10th CEDR Mediation Audit – What you Need to Know
Access the full Audit online here.
Access the full PDF version of the Audit here.
Listen to a podcast summary of the Audit here.
Background to the Mediation Audit
2023 marks the tenth occasion in which CEDR has released its biennial audit of the United Kingdom Commercial Mediation marketplace.
For 20 years it has tracked the development of commercial mediation in the UK as well as identifying key trends, challenges and possible solutions to issues.
Its importance stretches far beyond the UK and is used internationally as both a source of inspiration and a north star for the development of mediation.
Authored by Graham Massie, it is run each year in partnership with the Civil Mediation Council and this iteration is based on the responses of 328 commercial mediators.
1. Mediation Grows Despite the COVID-Induced Slump
Immediately prior to March 2020, CEDR estimates approximately 16,500 mediations were taking place in the UK.

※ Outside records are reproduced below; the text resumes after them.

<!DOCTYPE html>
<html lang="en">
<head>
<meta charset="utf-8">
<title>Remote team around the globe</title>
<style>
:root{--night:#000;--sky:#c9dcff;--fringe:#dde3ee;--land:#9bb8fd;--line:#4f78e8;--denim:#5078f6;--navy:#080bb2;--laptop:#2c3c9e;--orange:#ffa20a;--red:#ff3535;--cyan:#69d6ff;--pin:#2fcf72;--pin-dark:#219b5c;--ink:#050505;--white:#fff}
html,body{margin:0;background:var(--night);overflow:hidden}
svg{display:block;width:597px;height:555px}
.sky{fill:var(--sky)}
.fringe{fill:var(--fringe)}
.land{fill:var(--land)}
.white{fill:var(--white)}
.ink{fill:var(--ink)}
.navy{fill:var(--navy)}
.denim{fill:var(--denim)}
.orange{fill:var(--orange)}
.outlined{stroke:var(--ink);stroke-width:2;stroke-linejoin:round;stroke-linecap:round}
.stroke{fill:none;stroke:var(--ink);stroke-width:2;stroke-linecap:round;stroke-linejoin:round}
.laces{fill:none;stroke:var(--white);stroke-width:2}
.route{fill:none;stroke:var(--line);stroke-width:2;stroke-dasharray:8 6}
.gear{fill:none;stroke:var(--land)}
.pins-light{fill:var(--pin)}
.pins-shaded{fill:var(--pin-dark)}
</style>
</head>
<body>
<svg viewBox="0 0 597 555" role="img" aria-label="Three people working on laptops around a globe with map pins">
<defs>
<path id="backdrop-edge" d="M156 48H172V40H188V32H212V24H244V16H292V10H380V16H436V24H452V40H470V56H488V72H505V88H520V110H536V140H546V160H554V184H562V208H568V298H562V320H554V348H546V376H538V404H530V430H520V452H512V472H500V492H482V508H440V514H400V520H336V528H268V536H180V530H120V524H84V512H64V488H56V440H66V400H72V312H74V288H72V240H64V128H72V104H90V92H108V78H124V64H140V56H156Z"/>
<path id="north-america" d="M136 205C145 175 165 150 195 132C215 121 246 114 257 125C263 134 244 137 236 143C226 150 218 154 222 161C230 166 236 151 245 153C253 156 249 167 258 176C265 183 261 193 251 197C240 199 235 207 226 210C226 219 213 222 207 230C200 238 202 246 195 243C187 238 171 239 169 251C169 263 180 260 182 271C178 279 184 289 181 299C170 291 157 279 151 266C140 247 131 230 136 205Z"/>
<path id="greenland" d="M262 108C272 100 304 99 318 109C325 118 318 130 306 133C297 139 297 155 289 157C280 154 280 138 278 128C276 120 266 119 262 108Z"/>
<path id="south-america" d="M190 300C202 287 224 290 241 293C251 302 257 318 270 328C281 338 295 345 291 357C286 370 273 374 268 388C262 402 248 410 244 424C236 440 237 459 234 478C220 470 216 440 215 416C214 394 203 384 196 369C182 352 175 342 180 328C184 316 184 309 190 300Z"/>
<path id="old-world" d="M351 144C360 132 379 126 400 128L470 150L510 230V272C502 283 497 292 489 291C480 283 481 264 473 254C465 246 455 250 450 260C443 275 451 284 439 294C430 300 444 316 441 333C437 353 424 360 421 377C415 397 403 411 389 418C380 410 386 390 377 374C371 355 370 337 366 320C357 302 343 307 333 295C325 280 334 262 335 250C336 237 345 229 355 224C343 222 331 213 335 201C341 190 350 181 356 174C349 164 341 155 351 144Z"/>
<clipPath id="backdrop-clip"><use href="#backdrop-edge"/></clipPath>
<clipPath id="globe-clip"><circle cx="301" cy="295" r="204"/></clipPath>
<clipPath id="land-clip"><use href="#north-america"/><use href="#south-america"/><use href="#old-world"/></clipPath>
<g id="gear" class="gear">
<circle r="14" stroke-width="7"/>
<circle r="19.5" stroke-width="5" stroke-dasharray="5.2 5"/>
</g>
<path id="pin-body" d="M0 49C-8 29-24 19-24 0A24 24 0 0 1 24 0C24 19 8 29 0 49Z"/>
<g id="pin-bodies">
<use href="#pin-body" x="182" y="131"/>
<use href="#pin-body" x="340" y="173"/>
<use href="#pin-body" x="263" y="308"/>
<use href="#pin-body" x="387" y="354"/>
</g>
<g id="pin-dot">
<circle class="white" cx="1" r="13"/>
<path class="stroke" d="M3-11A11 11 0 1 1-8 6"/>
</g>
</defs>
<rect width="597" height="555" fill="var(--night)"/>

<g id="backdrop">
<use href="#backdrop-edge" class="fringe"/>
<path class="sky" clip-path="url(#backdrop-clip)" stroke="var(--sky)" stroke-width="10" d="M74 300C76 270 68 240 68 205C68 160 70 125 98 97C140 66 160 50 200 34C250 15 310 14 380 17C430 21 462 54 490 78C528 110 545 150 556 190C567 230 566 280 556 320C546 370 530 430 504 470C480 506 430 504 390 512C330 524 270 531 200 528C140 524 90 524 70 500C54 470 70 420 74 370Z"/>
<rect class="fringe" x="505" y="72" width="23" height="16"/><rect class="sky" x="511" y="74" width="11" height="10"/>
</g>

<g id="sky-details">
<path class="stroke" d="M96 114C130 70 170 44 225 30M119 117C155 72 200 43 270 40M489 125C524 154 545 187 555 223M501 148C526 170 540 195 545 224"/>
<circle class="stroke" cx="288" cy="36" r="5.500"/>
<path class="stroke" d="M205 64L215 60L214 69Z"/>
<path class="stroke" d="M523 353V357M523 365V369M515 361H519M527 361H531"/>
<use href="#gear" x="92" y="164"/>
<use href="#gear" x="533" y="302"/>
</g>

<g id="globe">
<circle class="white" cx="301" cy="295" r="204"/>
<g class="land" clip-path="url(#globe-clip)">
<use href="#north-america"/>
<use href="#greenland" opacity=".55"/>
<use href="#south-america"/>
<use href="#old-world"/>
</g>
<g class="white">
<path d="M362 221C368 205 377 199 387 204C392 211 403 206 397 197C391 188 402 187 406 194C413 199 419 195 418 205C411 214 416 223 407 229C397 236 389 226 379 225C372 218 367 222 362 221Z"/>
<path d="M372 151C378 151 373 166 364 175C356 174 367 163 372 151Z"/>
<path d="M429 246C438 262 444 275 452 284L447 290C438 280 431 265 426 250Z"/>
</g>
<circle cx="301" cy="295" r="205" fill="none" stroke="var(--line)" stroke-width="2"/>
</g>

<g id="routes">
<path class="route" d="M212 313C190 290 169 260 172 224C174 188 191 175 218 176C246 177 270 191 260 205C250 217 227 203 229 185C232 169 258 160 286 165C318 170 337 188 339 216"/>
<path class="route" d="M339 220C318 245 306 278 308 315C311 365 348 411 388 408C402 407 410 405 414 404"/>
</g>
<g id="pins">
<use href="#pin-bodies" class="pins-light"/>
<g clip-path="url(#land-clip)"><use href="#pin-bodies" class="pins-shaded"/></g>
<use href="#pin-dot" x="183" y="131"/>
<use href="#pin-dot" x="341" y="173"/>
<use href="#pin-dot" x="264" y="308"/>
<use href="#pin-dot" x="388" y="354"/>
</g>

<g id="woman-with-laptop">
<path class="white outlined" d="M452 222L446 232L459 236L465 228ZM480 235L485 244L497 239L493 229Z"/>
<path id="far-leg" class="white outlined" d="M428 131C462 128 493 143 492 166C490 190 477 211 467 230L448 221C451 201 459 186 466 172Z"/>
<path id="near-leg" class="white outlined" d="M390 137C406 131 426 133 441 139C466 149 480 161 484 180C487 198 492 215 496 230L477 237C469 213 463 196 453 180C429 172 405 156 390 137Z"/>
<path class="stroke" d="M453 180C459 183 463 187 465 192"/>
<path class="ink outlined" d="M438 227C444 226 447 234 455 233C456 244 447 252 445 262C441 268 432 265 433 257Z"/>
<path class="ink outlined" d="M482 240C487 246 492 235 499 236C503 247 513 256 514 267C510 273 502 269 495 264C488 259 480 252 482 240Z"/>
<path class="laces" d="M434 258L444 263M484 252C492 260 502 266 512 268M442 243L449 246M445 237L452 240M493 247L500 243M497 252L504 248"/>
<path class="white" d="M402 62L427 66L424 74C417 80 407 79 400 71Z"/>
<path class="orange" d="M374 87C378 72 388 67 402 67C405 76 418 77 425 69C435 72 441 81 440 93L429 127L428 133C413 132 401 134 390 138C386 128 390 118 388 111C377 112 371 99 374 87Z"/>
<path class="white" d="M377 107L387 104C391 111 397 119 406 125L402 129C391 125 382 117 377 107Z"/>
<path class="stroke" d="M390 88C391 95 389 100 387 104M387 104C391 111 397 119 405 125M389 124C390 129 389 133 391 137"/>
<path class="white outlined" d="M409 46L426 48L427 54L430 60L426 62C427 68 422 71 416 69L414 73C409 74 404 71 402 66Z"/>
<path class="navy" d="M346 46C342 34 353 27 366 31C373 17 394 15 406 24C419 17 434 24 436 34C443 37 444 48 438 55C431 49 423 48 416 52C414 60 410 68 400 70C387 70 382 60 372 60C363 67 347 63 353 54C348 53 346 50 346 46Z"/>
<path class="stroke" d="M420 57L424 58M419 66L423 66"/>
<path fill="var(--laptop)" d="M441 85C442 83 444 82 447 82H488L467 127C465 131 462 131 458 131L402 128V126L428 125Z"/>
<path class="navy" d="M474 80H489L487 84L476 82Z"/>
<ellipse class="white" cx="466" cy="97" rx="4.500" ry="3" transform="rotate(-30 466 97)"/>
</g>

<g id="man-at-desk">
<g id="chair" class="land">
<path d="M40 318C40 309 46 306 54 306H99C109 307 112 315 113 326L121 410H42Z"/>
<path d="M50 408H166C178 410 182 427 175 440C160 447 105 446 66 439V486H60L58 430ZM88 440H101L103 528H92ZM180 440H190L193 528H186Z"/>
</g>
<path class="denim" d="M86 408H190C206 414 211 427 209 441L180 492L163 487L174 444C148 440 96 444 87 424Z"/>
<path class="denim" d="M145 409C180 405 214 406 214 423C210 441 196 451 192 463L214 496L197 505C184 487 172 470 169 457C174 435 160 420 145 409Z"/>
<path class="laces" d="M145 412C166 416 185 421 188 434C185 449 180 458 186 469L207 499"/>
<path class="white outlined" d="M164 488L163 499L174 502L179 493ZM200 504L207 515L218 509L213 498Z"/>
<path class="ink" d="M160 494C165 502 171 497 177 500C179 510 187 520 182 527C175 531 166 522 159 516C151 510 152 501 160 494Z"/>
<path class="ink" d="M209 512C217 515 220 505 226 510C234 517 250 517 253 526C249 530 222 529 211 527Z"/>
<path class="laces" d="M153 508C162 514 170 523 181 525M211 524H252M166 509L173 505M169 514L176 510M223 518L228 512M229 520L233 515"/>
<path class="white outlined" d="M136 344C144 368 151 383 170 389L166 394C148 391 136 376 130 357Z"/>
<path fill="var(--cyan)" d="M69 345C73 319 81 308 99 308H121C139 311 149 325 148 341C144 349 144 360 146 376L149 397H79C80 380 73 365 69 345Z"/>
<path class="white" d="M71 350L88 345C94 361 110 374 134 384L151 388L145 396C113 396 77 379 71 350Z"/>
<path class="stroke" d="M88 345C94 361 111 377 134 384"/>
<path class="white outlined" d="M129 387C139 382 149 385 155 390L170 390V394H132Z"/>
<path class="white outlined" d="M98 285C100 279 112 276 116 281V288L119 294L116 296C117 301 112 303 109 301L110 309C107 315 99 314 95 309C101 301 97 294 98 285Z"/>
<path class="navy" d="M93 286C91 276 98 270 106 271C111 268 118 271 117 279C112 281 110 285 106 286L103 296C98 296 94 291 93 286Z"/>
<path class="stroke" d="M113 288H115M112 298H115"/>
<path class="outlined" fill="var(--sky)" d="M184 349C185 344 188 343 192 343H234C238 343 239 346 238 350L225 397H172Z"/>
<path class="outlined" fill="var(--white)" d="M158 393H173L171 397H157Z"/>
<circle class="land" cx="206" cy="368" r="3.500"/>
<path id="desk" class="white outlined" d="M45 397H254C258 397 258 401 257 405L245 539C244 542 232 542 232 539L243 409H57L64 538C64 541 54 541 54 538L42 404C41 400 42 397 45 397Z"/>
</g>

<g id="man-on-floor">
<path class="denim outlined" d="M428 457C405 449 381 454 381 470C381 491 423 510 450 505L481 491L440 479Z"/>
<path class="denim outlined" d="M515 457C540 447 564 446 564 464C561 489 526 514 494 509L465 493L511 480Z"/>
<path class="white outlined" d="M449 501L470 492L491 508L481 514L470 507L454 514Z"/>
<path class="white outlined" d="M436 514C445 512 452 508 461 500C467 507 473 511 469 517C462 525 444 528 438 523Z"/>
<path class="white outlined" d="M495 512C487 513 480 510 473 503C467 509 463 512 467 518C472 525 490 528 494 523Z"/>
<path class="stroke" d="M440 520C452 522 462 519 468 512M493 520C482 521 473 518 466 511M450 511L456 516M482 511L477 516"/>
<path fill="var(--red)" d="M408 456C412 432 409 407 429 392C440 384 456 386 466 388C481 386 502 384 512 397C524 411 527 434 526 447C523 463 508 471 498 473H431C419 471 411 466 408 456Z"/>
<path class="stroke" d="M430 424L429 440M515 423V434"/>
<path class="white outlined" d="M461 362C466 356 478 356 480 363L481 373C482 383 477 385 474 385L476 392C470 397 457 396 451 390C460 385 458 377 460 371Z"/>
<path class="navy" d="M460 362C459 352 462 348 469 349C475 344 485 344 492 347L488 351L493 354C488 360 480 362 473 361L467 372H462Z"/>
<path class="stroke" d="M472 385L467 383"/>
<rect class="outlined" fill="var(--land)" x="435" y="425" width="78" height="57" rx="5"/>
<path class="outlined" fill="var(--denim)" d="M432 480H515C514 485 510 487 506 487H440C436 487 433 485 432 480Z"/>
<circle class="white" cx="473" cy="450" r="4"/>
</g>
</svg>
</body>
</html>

Following a 35% market activity dip during the COVID period, in the year end 30 September 2022, cases bounced back to reach 17,000 per annum. A 3% increase from the pandemic.
A modest increase, but a strong bounce back following a period of diminished activity.
2. Online Mediation is Here to Stay
Necessity being the mother of invention saw the rise of online mediation from March 2020 onwards.
It emerged from the fringe but many questioned whether it would be a flash in the pan or become a permanent fixture in the dispute resolution landscape.
The verdict is now in.
It is here and here to stay.
Of the 17,000 reported cases, 64% were conducted online. While down from the 89% high during the pandemic, as Graham Massie, notes
“it would seem the nature of the field has permanently changed.”
We also know anecdotally Mediators are increasingly using the online forum to enrich pre-mediation contact and follow-up which was traditionally conducted over the phone.
3. Mediation Settlement Rates Remain Steadfastly Strong
Mediation’s settlement rate has always been impressive both on the day and in the days/week/s following the engagement.
This audit’s findings reaffirm this.
It reports a 73% on-the-day settlement rate followed by a further 20% in the period after giving an overall success rate of 92%.
4. Is the Profession Ready for Mandatory Mediation?
This was one of the biggest questions this iteration of the audit sought to answer. It was of particular interest to the UK Ministry of Justice as it plans to introduce mandatory mediation for all contested claims under £10,000 in the County Courts.
The audit reports the membership of the Civil Mediation Council to have a market capacity of 54,000 days.
It is therefore safe to assert that a significant expansion of mediation activity following the introduction of mandatory mediation, would be well handled by the UK mediation profession from a capacity perspective.
5. Litigants in Person (LIPs) and Mediation
The discussion around mandatory mediation, particularly as it pertains to claims up to £10,000, where a significant portion of these will involve unrepresented parties, raises the question of their experience and effectiveness in mediation as well as possible challenges for the mediators.
The audit does show that in claims under £10,000, there were reported issues around LIPs understanding legal and commercial aspects of their case as well as how well they were able to represent themselves.
This naturally led to a high number of instances where the mediator was asked for assistance when it came to advice on the merits of their case for example.
It is worth noting however, these issues dissipated slightly as the value of the claims rose from £10,000 to £25,000 and above.
Mediators did also share that there is nothing inherently wrong with LIPs in mediation and that well-prepared and sensible individuals can generally be more helpful in achieving settlement compared with a dogmatic lawyer.
There was a reported need for more preparation with LIPs to help them understand the process and how it works, whereas represented parties will benefit from a lawyer likely well versed in or at the very least, aware of the mediation process.
Moving forward, the field may need to be diligent in providing appropriate guidance and support for unrepresented individuals to make sure they can maximise the opportunity the process presents.
6. Mediation has Considerable Commercial Clout
In every audit, Graham Massie presents some impressive figures on the contribution mediation makes to commercial life in the United Kingdom.
Most notable are three key figures.
- Roughly £20 billion worth of cases are mediated each year
- Since 1990 therefore around £195 billion worth of cases have gone to mediation
- Mediation has saved business around £5.9 billion in wasted management time, legal fees, lost productivity and damaged relationships per year
7. Final Thoughts
Audit author Graham Massie notes:
“mediation has arrived at its desired destination within the mainstream of the litigation system, but its race is far from run. The move towards mandatory mediation appears to be the next challenge on the horizon, and this Audit suggests that our profession is well placed to meet the need.”
In terms of the opportunity still out there, he comments:
“Our historic growth to a total of around 17,000 mediations a year is certainly an impressive achievement, but with some 247,000 contested Civil law cases in England and Wales each year, the need (and opportunity) is still vast. So, with new approaches, and new areas for implementation of mediation, we are still evolving, but the journey has not ended.”
 1.3 Million claims were brought in 2020, but only 19% of claims are defended (and therefore necessitate a court hearing).This figure does not include family law cases, employment tribunal cases or criminal cases.